Long term, automakers are examining their supply chains. The just-in-time-inventory system that they took from Toyota may be revamped some with critical parts like chips, Krebs said.
The chipmakers are trying to boost production and are looking at – and some committing to – building more capacity, including in the U.S.
The Biden administration has also assigned a task force to study the chips' supply chain. The U.S. Senate has voted 68-32 in favor of legislation intended to battle back against overseas competition, especially a growing threat from China, including investing more than $50 billion into the making of semiconductors.
Looking forward, automakers, suppliers and government officials are looking at EVs and where batteries and other parts come from as they push for North American production.
"The chip shortage demonstrated our exposure to a limited domestic production capacity to the point where it has turned into an issue of national security," McCabe said. "Each major global market is now getting full support from their governments for a combination of domestic and redundant supply streams. Expect to see many new, smaller chip producers, scale up to help mitigate the issue in the future — with government money supporting the efforts."
McCabe said carmakers are likely to become more vertically integrated in chip production, taking direct responsibility for multi-year, high-volume contracts to make sure there are no future capacity constraints. Volkswagen has already indicated this direction.

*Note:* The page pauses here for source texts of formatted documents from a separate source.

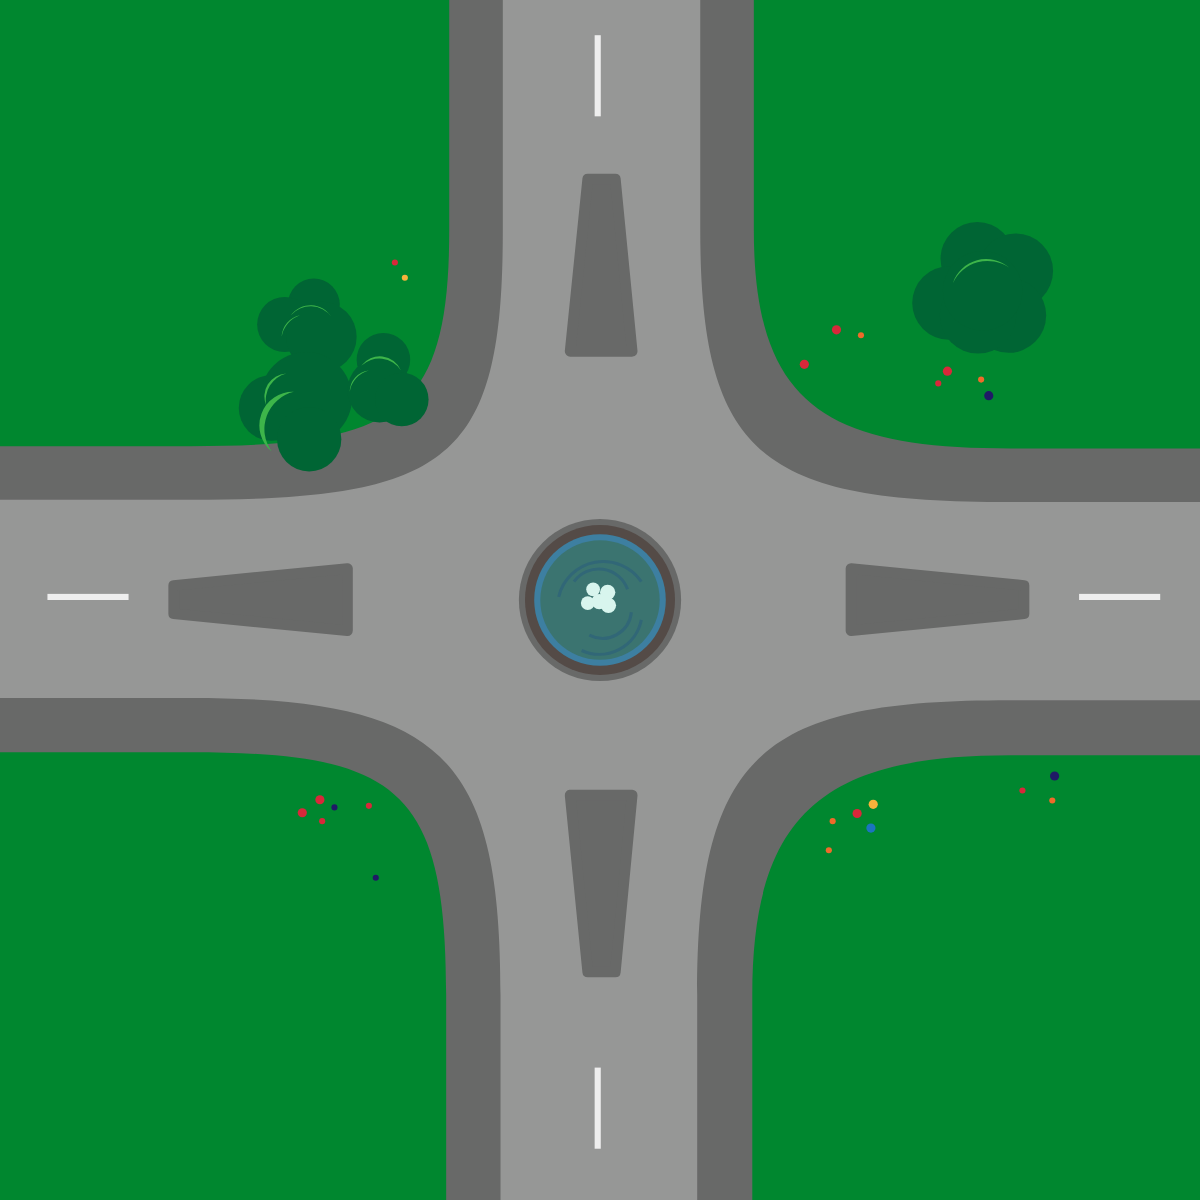
<!DOCTYPE html>
<html lang="en">
<head>
<meta charset="utf-8">
<title>Roundabout</title>
<style>
  :root {
    --grass: #00872f;
    --curb: #686968;
    --asphalt: #969796;
    --marking: #eeeeee;
    --basin-rim: #544b47;
    --water-edge: #3d7fa1;
    --water: #3b7470;
    --ripple: #2f6479;
    --foam: #d8f5ee;
    --foliage: #006534;
    --leaf-light: #3db54a;
    --flower-red: #d8283a;
    --flower-orange: #f06a2a;
    --flower-yellow: #f7b23b;
    --flower-navy: #1f1a66;
    --flower-blue: #1b74c0;
  }
  html, body { margin: 0; padding: 0; overflow: hidden; }
  body { width: 1200px; height: 1200px; }
  svg { display: block; }
</style>
</head>
<body>
<svg width="1200" height="1200" viewBox="0 0 1568 1568" role="img" aria-label="Top view of a four-way roundabout with a fountain in the centre">
  <defs>
    <g id="bush-cluster">
      <circle cx="0" cy="0" r="50" />
    </g>
    <circle id="flower" r="6" />
    <circle id="flower-small" r="4" />
  </defs>

  <rect id="grass" width="1568" height="1568" fill="var(--grass)" />

  <path id="curb" fill="var(--curb)" d="M587 0 L985 0 L985 300 C985 530 1080 586 1320 586 L1568 586 L1568 987 L1320 987 C1080 987 983 1060 983 1300 L983 1568 L583 1568 L583 1300 C583 1030 520 983 250 983 L0 983 L0 583 L250 583 C520 583 587 540 587 300 Z" />

  <path id="asphalt" fill="var(--asphalt)" d="M657 0 L915 0 L915 300 C915 600 1000 656 1320 656 L1568 656 L1568 915 L1320 915 C1000 915 911 980 911 1300 L911 1568 L654 1568 L654 1300 C654 990 580 912 250 912 L0 912 L0 653 L250 653 C590 653 657 600 657 300 Z" />

  <g id="splitter-islands" fill="var(--curb)" stroke="var(--curb)" stroke-width="14" stroke-linejoin="round">
    <path d="M768 234 L804 234 L826 459 L745 459 Z" />
    <path d="M745 1039 L826 1039 L804 1270 L768 1270 Z" />
    <path d="M227 765 L454 743 L454 824 L227 802 Z" />
    <path d="M1112 743 L1338 765 L1338 802 L1112 824 Z" />
  </g>

  <g id="lane-markings" fill="var(--marking)">
    <rect x="777" y="46" width="8" height="106" />
    <rect x="777" y="1395" width="8" height="106" />
    <rect x="62" y="776" width="106" height="8" />
    <rect x="1410" y="776" width="106" height="8" />
  </g>

  <g id="fountain">
    <circle cx="784" cy="784" r="106" fill="var(--curb)" />
    <circle cx="784" cy="784" r="98" fill="var(--basin-rim)" />
    <circle cx="784" cy="784" r="86" fill="var(--water-edge)" />
    <circle cx="784" cy="784" r="78" fill="var(--water)" />
    <g fill="none" stroke="var(--ripple)" stroke-width="4" opacity="0.8">
      <path d="M730 780 A60 60 0 0 1 838 760" />
      <path d="M838 810 A56 56 0 0 1 760 850" />
      <path d="M750 760 A40 40 0 0 1 820 770" />
      <path d="M825 800 A38 38 0 0 1 770 830" />
    </g>
    <g fill="var(--foam)">
      <circle cx="775" cy="770" r="9" />
      <circle cx="794" cy="774" r="10" />
      <circle cx="768" cy="788" r="9" />
      <circle cx="783" cy="786" r="10" />
      <circle cx="795" cy="791" r="10" />
    </g>
  </g>

  <g id="trees">
    <g id="tree-north-west" fill="var(--foliage)">
      <circle cx="410" cy="398" r="34" />
      <circle cx="372" cy="424" r="36" />
      <circle cx="420" cy="440" r="46" />
      <circle cx="355" cy="533" r="43" />
      <circle cx="400" cy="520" r="60" />
      <circle cx="404" cy="574" r="42" />
      <circle cx="501" cy="470" r="35" />
      <circle cx="496" cy="510" r="42" />
      <circle cx="525" cy="522" r="35" />
    </g>
    <g fill="var(--leaf-light)">
      <path d="M380 412 A32 32 0 0 1 433 414 A34 34 0 0 0 380 412 Z" />
      <path d="M368 440 A30 30 0 0 1 392 412 A36 36 0 0 0 368 440 Z" />
      <path d="M472 478 A30 30 0 0 1 524 484 A34 34 0 0 0 472 478 Z" />
      <path d="M457 512 A28 28 0 0 1 482 484 A34 34 0 0 0 457 512 Z" />
      <path d="M348 530 A30 30 0 0 1 374 488 A36 36 0 0 0 348 530 Z" />
      <path d="M355 590 A44 44 0 0 1 384 512 A50 50 0 0 0 355 590 Z" />
    </g>
    <g id="tree-north-east" fill="var(--foliage)">
      <circle cx="1277" cy="338" r="48" />
      <circle cx="1327" cy="354" r="49" />
      <circle cx="1240" cy="396" r="48" />
      <circle cx="1318" cy="412" r="49" />
      <circle cx="1278" cy="412" r="50" />
      <circle cx="1284" cy="380" r="52" />
    </g>
    <path fill="var(--leaf-light)" d="M1245 370 A46 46 0 0 1 1319 350 A50 50 0 0 0 1245 370 Z" />
  </g>

  <g id="flowers">
    <use href="#flower-small" x="516" y="343" fill="var(--flower-red)" />
    <use href="#flower-small" x="529" y="363" fill="var(--flower-yellow)" />
    <use href="#flower" x="1093" y="431" fill="var(--flower-red)" />
    <use href="#flower-small" x="1125" y="438" fill="var(--flower-orange)" />
    <use href="#flower" x="1051" y="476" fill="var(--flower-red)" />
    <use href="#flower" x="1238" y="485" fill="var(--flower-red)" />
    <use href="#flower-small" x="1226" y="501" fill="var(--flower-red)" />
    <use href="#flower-small" x="1282" y="496" fill="var(--flower-orange)" />
    <use href="#flower" x="1292" y="517" fill="var(--flower-navy)" />
    <use href="#flower" x="418" y="1045" fill="var(--flower-red)" />
    <use href="#flower" x="395" y="1062" fill="var(--flower-red)" />
    <use href="#flower-small" x="437" y="1055" fill="var(--flower-navy)" />
    <use href="#flower-small" x="482" y="1053" fill="var(--flower-red)" />
    <use href="#flower-small" x="421" y="1073" fill="var(--flower-red)" />
    <use href="#flower-small" x="491" y="1147" fill="var(--flower-navy)" />
    <use href="#flower" x="1378" y="1014" fill="var(--flower-navy)" />
    <use href="#flower-small" x="1336" y="1033" fill="var(--flower-red)" />
    <use href="#flower-small" x="1375" y="1046" fill="var(--flower-orange)" />
    <use href="#flower" x="1141" y="1051" fill="var(--flower-yellow)" />
    <use href="#flower" x="1120" y="1063" fill="var(--flower-red)" />
    <use href="#flower-small" x="1088" y="1073" fill="var(--flower-orange)" />
    <use href="#flower" x="1138" y="1082" fill="var(--flower-blue)" />
    <use href="#flower-small" x="1083" y="1111" fill="var(--flower-orange)" />
  </g>
</svg>
</body>
</html>
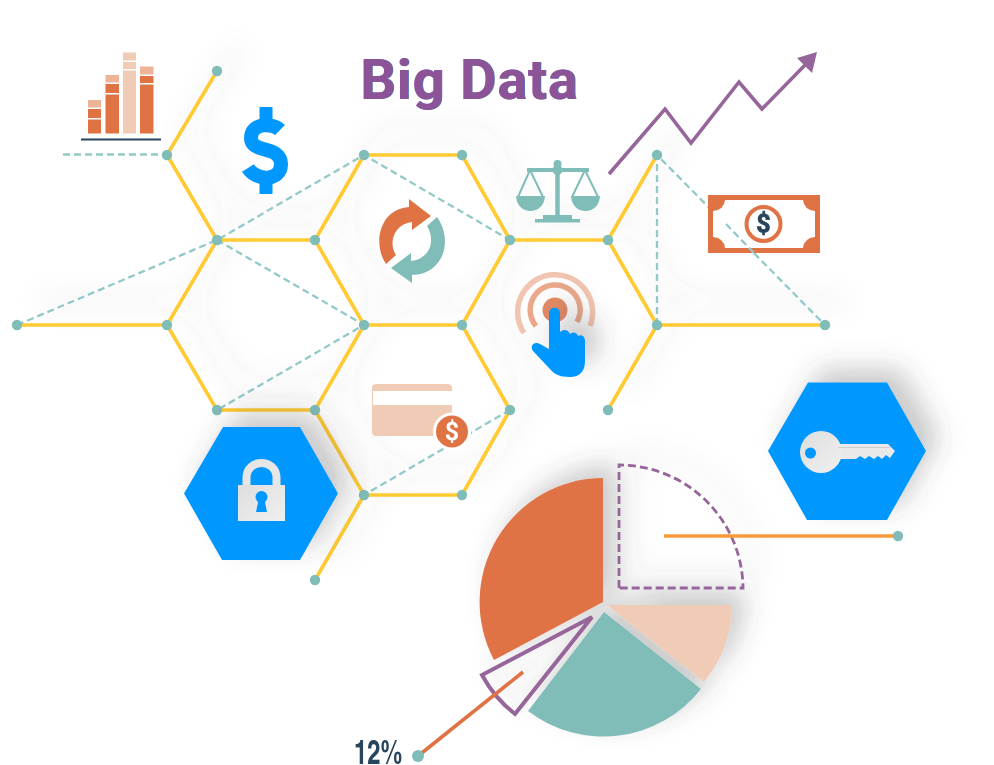
<!DOCTYPE html>
<html lang="en">
<head>
<meta charset="utf-8">
<title>Big Data</title>
<style>
:root{--purple:#8c5396;--violet:#966599;--blue:#0098ff;--orange:#e07344;--peach:#f0cbb6;--teal:#80bdb8;--dash:#93c9c8;--yellow:#ffca33;--amber:#f89a37;--navy:#27455c;--silver:#e9e9e9}
*{box-sizing:border-box}
html,body{margin:0;background:#fff}
body{width:994px;height:765px;overflow:hidden}
.infographic{position:relative;width:994px;height:765px;overflow:hidden;background:#fff}
.infographic svg{position:absolute;left:0;top:0;display:block}
h1{position:absolute;left:360px;top:52px;margin:0;font:700 56px/56px Roboto,sans-serif;letter-spacing:.8px;white-space:nowrap;color:var(--purple);text-shadow:1px 0 0 #5b6fb0}
.links{fill:none;stroke:var(--yellow);stroke-width:3.6;stroke-linejoin:round}
.dashes{fill:none;stroke:var(--dash);stroke-width:2.3;stroke-dasharray:7 4}
.nodes{fill:var(--teal)}
.trend,.outline{fill:none;stroke:var(--violet)}
.orange{fill:var(--orange)}.peach{fill:var(--peach)}.teal{fill:var(--teal)}.blue{fill:var(--blue)}.white{fill:#fff}
.silver{fill:var(--silver)}
.percent{font:700 35px "TeX Gyre Heros Cn",Roboto,sans-serif;fill:var(--navy)}
.coin{font:700 25px Roboto,sans-serif;text-anchor:middle}
</style>
</head>
<body>
<main class="infographic">
<svg width="994" height="765" viewBox="0 0 994 765" role="img" aria-label="Network of data, finance and security icons with a pie chart">
<defs>
<filter id="soft" filterUnits="userSpaceOnUse" x="0" y="0" width="994" height="765"><feDropShadow dx="22" dy="-24" stdDeviation="14" flood-color="#555" flood-opacity=".22"/></filter>
<filter id="deep" filterUnits="userSpaceOnUse" x="0" y="0" width="994" height="765"><feDropShadow dx="14" dy="-14" stdDeviation="13" flood-color="#444" flood-opacity=".28"/></filter>
<circle id="node" r="5.2"/>
<linearGradient id="metal" x1="0" y1="0" x2="1" y2="1"><stop stop-color="#dedede"/><stop offset="1" stop-color="#f0f0f0"/></linearGradient>
</defs>

<g id="network">
<path class="links" filter="url(#soft)" d="M217 71L167 155L217 240H315L364 325H462L510 410L462 495H364L315 410H217L167 325L217 240M17 325H167M315 240L364 155H462L510 240L462 325M510 240H608L657 155M608 240L657 325H825M657 325L608 410M364 325L315 410M364 495L315 580"/>
<path class="dashes" d="M63 154.500H167M17 325L217 240L364 155L510 240M217 240L364 325L217 410M510 410L364 495M657 325V155L825 325"/>
<g class="nodes">
<use href="#node" x="217" y="71"/><use href="#node" x="167" y="155"/><use href="#node" x="217" y="240"/><use href="#node" x="315" y="240"/>
<use href="#node" x="364" y="155"/><use href="#node" x="462" y="155"/><use href="#node" x="510" y="240"/><use href="#node" x="608" y="240"/>
<use href="#node" x="657" y="155"/><use href="#node" x="657" y="325"/><use href="#node" x="825" y="325"/><use href="#node" x="608" y="410"/>
<use href="#node" x="462" y="325"/><use href="#node" x="364" y="325"/><use href="#node" x="315" y="410"/><use href="#node" x="217" y="410"/>
<use href="#node" x="167" y="325"/><use href="#node" x="17" y="325"/><use href="#node" x="510" y="410"/><use href="#node" x="462" y="495"/>
<use href="#node" x="364" y="495"/><use href="#node" x="315" y="580"/>
</g>
</g>

<g id="bar-chart">
<path class="orange" d="M88 109h13v9H88zM88 119.500h13v14H88zM105.500 84h13.500v9h-13.500zM105.500 94.500h13.500v39h-13.500zM140 76h13.500v7h-13.500zM140 84.500h13.500v49h-13.500z"/>
<path fill="#efb498" d="M88 100h13v7.500H88zM105.500 75h13.500v7.500h-13.500zM140 66.500h13.500v8h-13.500z"/>
<path class="peach" d="M123 52.500h13v8h-13zM123 62h13v7h-13zM123 70.500h13v63h-13z"/>
<path d="M81 139.500H161" stroke="#27455c" stroke-width="2"/>
</g>

<g id="dollar-sign" fill="none" stroke="#0098ff">
<path stroke-width="13" d="M266 107V124M266 177V194"/>
<path stroke-width="14" d="M280 130C273 123 251 122 251 138C251 154 281 145 281 164C281 182 256 181 248 168"/>
</g>

<g id="cycle-arrows">
<path class="orange" d="M386 264C372 243 380 209 409 207V199L431 216L412 230V222C394 224 388 243 396 255Z"/>
<path class="teal" d="M437 217C453 239 445 274 412 275V283L391 268L411 253V261C430 259 436 240 427 226Z"/>
</g>

<g id="balance-scale">
<g fill="none" stroke="#80bdb8">
<path stroke-width="4" d="M527 170H589"/>
<path stroke-width="4.500" d="M557.500 164V217"/>
<path stroke-width="2" d="M530 170L518 197M530 170L543 197M585 170L572 197M585 170L598 197"/>
</g>
<g class="teal"><circle cx="557.500" cy="164" r="4"/><circle cx="557.500" cy="170" r="5"/>
<path d="M516 196H545C544 216 517 216 516 196ZM571 196H600C599 216 572 216 571 196ZM543 215H572V219H580V222.500H535V219H543Z"/></g>
</g>

<g id="trend-arrow">
<path class="trend" stroke-width="3.600" d="M609 174L665 109L691 143L739 82L762 109L808 62"/>
<path fill="#966599" d="M817 52L812 73L797 58Z"/>
</g>

<g id="banknote">
<rect class="orange" x="708" y="195" width="112" height="58"/>
<path class="white" d="M725 200H803Q804 210 815 211V237Q804 238 803 248H725Q724 238 713 237V211Q724 210 725 200Z"/>
<path class="dashes" d="M726 224L754 253"/>
<circle class="white" cx="763.500" cy="224" r="17" stroke="#e07344" stroke-width="4"/>
<text class="coin" x="763.500" y="232" fill="#27455c" stroke="#27455c" stroke-width=".7">$</text>
</g>

<g id="touch-pointer">
<g fill="none" stroke-width="5.500">
<path stroke="#f1c5b1" d="M524 333A37.500 37.500 0 1 1 590 326"/>
<path stroke="#eca98a" d="M536 326A25 25 0 1 1 577 322"/>
</g>
<circle cx="555" cy="310" r="12.500" fill="#e58b65"/>
<path class="blue" filter="url(#deep)" d="M549 313C549 306 560 306 560 313V332C565 328 569 331 570 334C574 331 577 333 578 336C582 334 585 337 585 341V361C585 371 580 377 570 377C559 377 554 374 549 368L533 351C529 345 535 341 540 344L549 349Z"/>
</g>

<g id="payment-card">
<rect class="peach" x="372" y="384" width="80" height="52" rx="4"/>
<rect class="white" x="373" y="391" width="79" height="14"/>
<circle cx="452" cy="431.500" r="17.500" fill="#e07344" stroke="#fff" stroke-width="3"/>
<text class="coin" x="452" y="440" fill="#fff">$</text>
</g>

<g id="lock-badge">
<path class="blue" filter="url(#deep)" d="M223 427H300L338 493.500L300 560H222L184 493.500Z"/>
<path fill="none" stroke="#e6e6e6" stroke-width="8" d="M246.500 488V478C246.500 458 276.500 458 276.500 478V488"/>
<rect x="238" y="485" width="47" height="36" fill="url(#metal)"/>
<path class="blue" d="M258.500 500L256 512H267L264.500 500Z"/><circle class="blue" cx="261.500" cy="497" r="6"/>
</g>

<g id="key-badge">
<path class="blue" filter="url(#deep)" d="M808 382.500H887L926 451L887 520H807L768 451Z"/>
<path class="silver" d="M836 444H888L895 451L890 458L886 455L882 459L878 456L874 459L869 456L865 459L860 456L856 459H836Z"/>
<circle cx="821" cy="452" r="21" fill="url(#metal)"/><circle class="blue" cx="810.500" cy="453" r="5.500"/>
<path d="M838 447.500H890" stroke="#cfcfcf" stroke-width="1"/>
</g>

<g id="pie-chart">
<g filter="url(#deep)">
<path class="orange" d="M603 478A124 124 0 0 0 494 660L603 602Z"/>
<path class="peach" d="M607 605H732A125 125 0 0 1 704 682Z"/>
<path class="teal" d="M604 612L701 689A124 124 0 0 1 528 711Z"/>
<path class="outline" stroke-width="4" d="M592 617L482 675A124 124 0 0 0 515 714Z"/>
<path class="outline" stroke-width="2.800" stroke-dasharray="8 4" d="M619 588V465A124 124 0 0 1 743 588Z"/>
</g>
<path d="M664 536H898" stroke="#f89a37" stroke-width="3.600"/>
<path d="M523 672L418 756" stroke="#e07344" stroke-width="3.600"/>
<g class="nodes"><use href="#node" x="898" y="536"/><circle cx="418" cy="756" r="6"/></g>
<text class="percent" x="354" y="764" textLength="48" lengthAdjust="spacingAndGlyphs">12%</text>
</g>
</svg>
<h1>Big Data</h1>
</main>
</body>
</html>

As most carmakers including Ford and GM move toward electric vehicles, the need for high volume, and more complex chips will help shape the global chip manufacturing landscape, McCabe said.